fillings and almost half of children under 12 have been told they have tooth decay.

Helping hand: A fifth of mothers find getting their children to brush their teeth very stressful

Helping hand: A fifth of mothers find getting their children to brush their teeth very stressful

The daily battle to get kids to brush their teeth leaves
almost one in five mothers between a seven and ten on the stressed scale – ten
being very stressed – and one in ten have regular arguments over it.

A further one in six admit to becoming a nag every morning
and night, while one in ten confess they know their children are lying about
brushing their teeth.

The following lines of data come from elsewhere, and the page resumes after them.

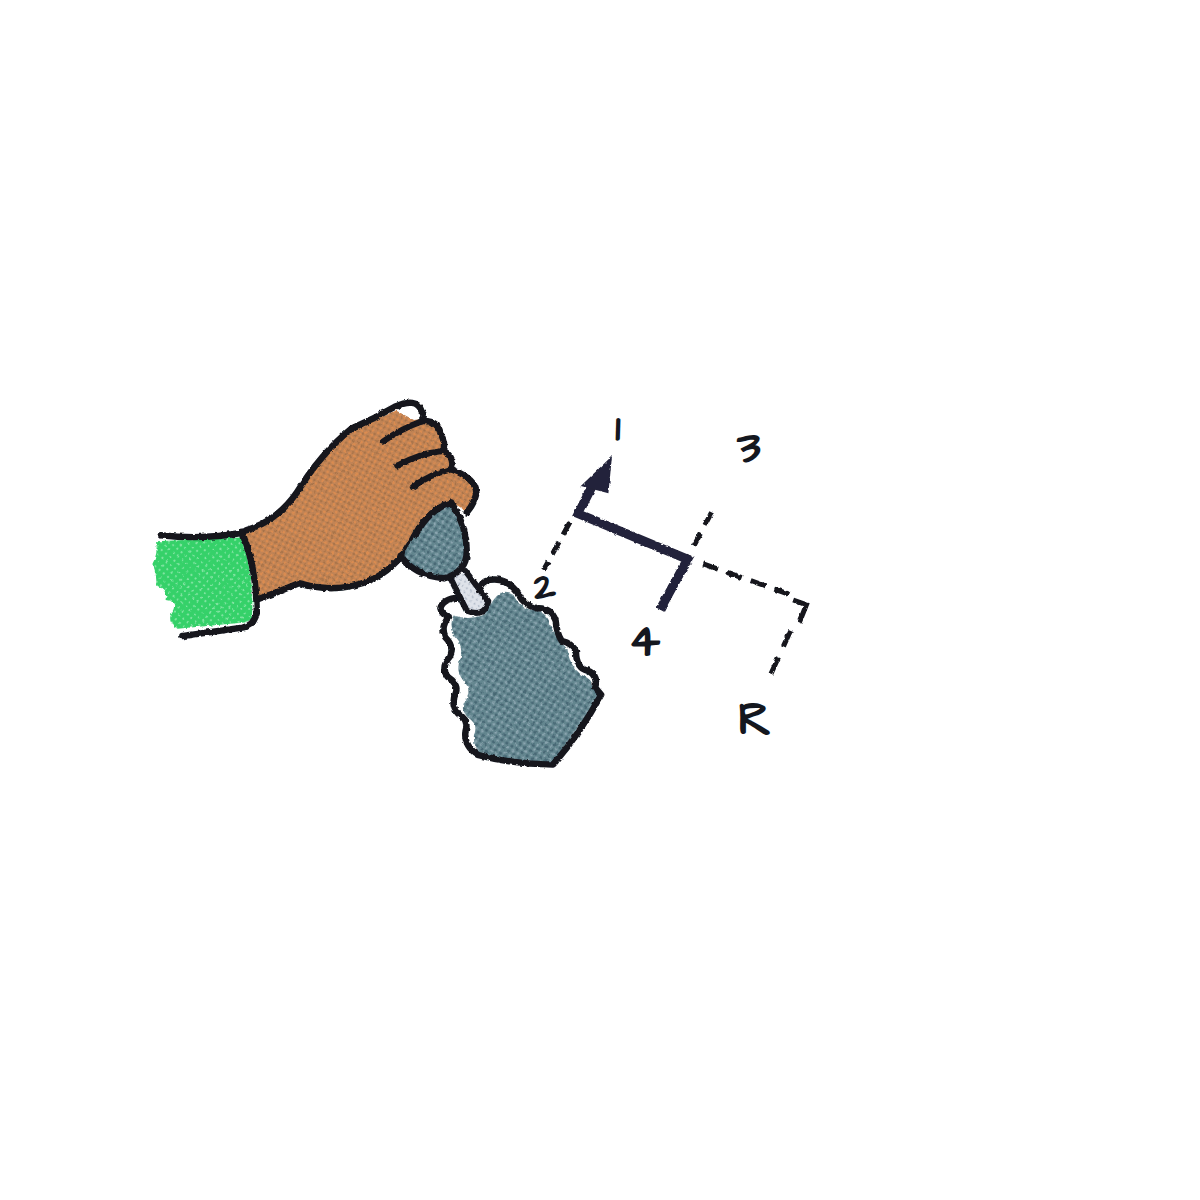
<!DOCTYPE html>
<html lang="en">
<head>
<meta charset="utf-8">
<title>Gear shift diagram: first gear</title>
<link rel="stylesheet" href="https://fonts.googleapis.com/css2?family=Architects+Daughter&display=swap">
<style>
  :root {
    --paper: #ffffff;
    --ink: #14171f;
    --route: #23243a;
    --skin: #c28454;
    --skin-dark: #9a6a44;
    --skin-warm: #dd8c50;
    --steel: #64868f;
    --steel-dark: #41616f;
    --steel-light: #8fa9b4;
    --sleeve: #34d169;
    --sleeve-light: #7fe3a0;
    --shaft: #dfe3ea;
    --shaft-dot: #aeb8c6;
  }
  html, body { margin: 0; background: var(--paper); overflow: hidden; }
  .sheet { display: block; width: 1200px; height: 1200px; background: var(--paper); }
  .outline { fill: none; stroke: var(--ink); stroke-width: 5.4; stroke-linecap: round; stroke-linejoin: round; }
  .crease { stroke-width: 5; }
  .route-active { fill: none; stroke: var(--route); stroke-width: 7.6; stroke-linejoin: miter; }
  .route-head { fill: var(--route); }
  .route-idle { fill: none; stroke: var(--ink); stroke-width: 4.2; }
  .gear-label {
    font-family: "Architects Daughter", "Comic Sans MS", cursive;
    fill: var(--ink); stroke: var(--ink); stroke-width: 1.5;
    stroke-linejoin: round; text-anchor: middle;
  }
</style>
</head>
<body>
<svg class="sheet" viewBox="0 0 1000 1000" role="img" aria-label="Hand on a gear lever beside a gear pattern, moving into first gear">
  <defs>
    <pattern id="skin-halftone" width="4.4" height="4.4" patternUnits="userSpaceOnUse" patternTransform="rotate(28)">
      <rect width="4.4" height="4.4" fill="var(--skin)"/>
      <circle cx="1.1" cy="1.1" r="1" fill="var(--skin-dark)" opacity=".75"/>
      <circle cx="3.3" cy="3.3" r="1.1" fill="var(--skin-warm)"/>
    </pattern>
    <pattern id="steel-halftone" width="5" height="5" patternUnits="userSpaceOnUse" patternTransform="rotate(32)">
      <rect width="5" height="5" fill="var(--steel)"/>
      <circle cx="1.3" cy="1.3" r="1.25" fill="var(--steel-dark)" opacity=".85"/>
      <circle cx="3.8" cy="3.8" r="1" fill="var(--steel-light)"/>
    </pattern>
    <pattern id="sleeve-halftone" width="4.6" height="4.6" patternUnits="userSpaceOnUse" patternTransform="rotate(40)">
      <rect width="4.6" height="4.6" fill="var(--sleeve)"/>
      <circle cx="2.3" cy="2.3" r=".95" fill="var(--sleeve-light)"/>
    </pattern>
    <pattern id="shaft-halftone" width="4" height="4" patternUnits="userSpaceOnUse" patternTransform="rotate(30)">
      <rect width="4" height="4" fill="var(--shaft)"/>
      <circle cx="2" cy="2" r=".8" fill="var(--shaft-dot)"/>
    </pattern>
    <filter id="rough-ink" filterUnits="userSpaceOnUse" x="100" y="310" width="620" height="350">
      <feTurbulence type="fractalNoise" baseFrequency=".28" numOctaves="2" seed="7" result="grain"/>
      <feDisplacementMap in="SourceGraphic" in2="grain" scale="2.6" xChannelSelector="R" yChannelSelector="G"/>
    </filter>
  </defs>

  <g id="lever-boot" filter="url(#rough-ink)">
    <path id="boot-fill" fill="url(#steel-halftone)" d="M378 513 Q390 517 402 513 L412 499 Q420 489 428 496 Q432 505 441 508 Q456 508 459 522 Q463 531 473 541 Q474 554 484 562 Q495 566 494 574 L500 580 L461 635 Q428 634 400 629 Q394 621 395 612 Q399 604 390 598 Q382 590 389 582 Q393 574 386 567 Q379 558 384 548 Q386 538 379 531 Q374 521 378 513Z"/>
    <path class="outline" d="M383 498 Q369 499 367 507 Q368 512 374 514 Q367 522 371 531 Q379 539 375 547 Q367 556 373 564 Q382 570 380 577 Q375 588 382 595 Q391 600 388 609 Q386 621 398 629 Q428 637 461 637 Q483 612 501 579 L496 573 Q499 561 487 558 Q480 555 480 543 Q477 536 468 534 Q464 528 463 517 Q459 506 447 507 Q436 504 432 495 Q424 483 412 483 Q403 483 400 489"/>
  </g>

  <g id="lever-shaft" filter="url(#rough-ink)">
    <path fill="url(#shaft-halftone)" d="M375 482 L387 477 L406 501 Q403 511 390 509Z"/>
    <path class="outline crease" d="M376 483 L389 509 Q404 515 407 501 L388 476"/>
  </g>

  <g id="hand" filter="url(#rough-ink)">
    <path id="hand-fill" fill="url(#skin-halftone)" d="M203 442 Q231 432 247 411 Q266 380 293 358 Q314 350 330 342 L345 350 L352 349 Q366 350 367 361 Q371 368 368 375 Q379 381 376 391 Q396 398 396 411 Q394 419 389 428 Q383 420 375 420 Q356 425 344 447 Q332 470 312 482 Q284 494 249 484 Q232 493 215 499 Q214 472 203 442Z"/>
    <path class="outline" d="M205 442 Q231 434 247 411 Q267 378 293 357 Q312 349 329 339 Q347 331 351 342 Q355 347 351 351 Q365 350 367 361 Q372 370 369 375 Q380 382 376 391 Q397 399 397 411 Q395 420 389 427"/>
    <path class="outline" d="M376 419 Q357 425 345 447 Q333 471 312 482 Q282 496 249 486 Q233 493 216 499"/>
    <path class="outline crease" d="M352 351 Q335 357 319 368 M368 376 Q349 378 331 388 M376 391 Q358 395 344 406"/>
  </g>

  <g id="lever-knob" filter="url(#rough-ink)">
    <path fill="url(#steel-halftone)" d="M375 421 Q357 426 347 446 Q336 458 337 465 Q350 479 370 481 Q388 476 388 459 Q388 438 375 421Z"/>
    <path class="outline" d="M376 419 Q358 424 346 446 M334 463 Q344 479 370 482 Q389 477 389 459 Q389 438 376 419"/>
  </g>

  <g id="sleeve" filter="url(#rough-ink)">
    <path fill="url(#sleeve-halftone)" d="M130 451 L201 448 Q212 479 210 515 Q207 519 201 519 L148 524 Q138 518 144 509 Q148 501 138 500 Q140 491 130 488 Q131 478 127 470 Q132 461 130 451Z"/>
    <path class="outline" d="M134 446 Q169 450 202 444 Q214 475 214 511 Q211 522 202 523 L152 530"/>
  </g>

  <g id="shift-pattern" filter="url(#rough-ink)">
    <path class="route-idle" stroke-dasharray="12 8" d="M593 427 L574 463"/>
    <path class="route-idle" stroke-dasharray="13 8" d="M586 470 L657 495"/>
    <path class="route-idle" d="M661 500 L672 504 L666 519"/>
    <path class="route-idle" stroke-dasharray="15 10" d="M659 525 L640 567"/>
    <path class="route-idle" stroke-dasharray="12 7" d="M475 435 L453 475"/>
    <path class="route-active" d="M495 402 L482 428 L573 466 L550 508"/>
    <path class="route-head" d="M510 380 L484 405 L507 411Z"/>
  </g>

  <g id="gear-labels">
    <text class="gear-label" x="515" y="367" font-size="31">1</text>
    <text class="gear-label" x="454" y="499" font-size="31">2</text>
    <text class="gear-label" x="624" y="385" font-size="38">3</text>
    <text class="gear-label" x="537" y="546" font-size="38">4</text>
    <text class="gear-label" x="629" y="612" font-size="38">R</text>
  </g>
</svg>
</body>
</html>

Visits to the dentist are filling mums with as much
dread as their kids – one in seven feel judged when the dentist has to give
their child a filling and a quarter feel embarrassed about the state of their
child’s mouth.

Dentist dread: Children should have their teeth checked every six months

Dentist dread: Children should have their teeth checked every six months

This could explain why a fifth of mothers admit their child has not been for at least two
years – four times longer than the recommended gap between visits.

The research, by Aquafresh, also revealed one in 100 mums
have kids suffering from gum disease – traditionally an adult condition – and
the same amount have at least five fillings.

Data from the Office of National Statistics shows 14 per
cent of eight-year-olds show signs of decay in their permanent teeth, with one
in 100 missing a tooth due to decay.

This figure rises to 34 per cent of 12-year-olds showing
signs of decay, with three per cent missing a tooth.

Leading dentist Tina Tanna said: 'These results are shocking
but not surprising – dental decay is one of the most preventable diseases in
the UK.

'Every mum knows how hard it is to get their kids to brush
their teeth but these results show how important this really is.

'Dental decay can lead to complications such as tooth loss
so it’s key that kids learn to brush properly when they are young to prevent
further issues as their adult teeth begin to grow.'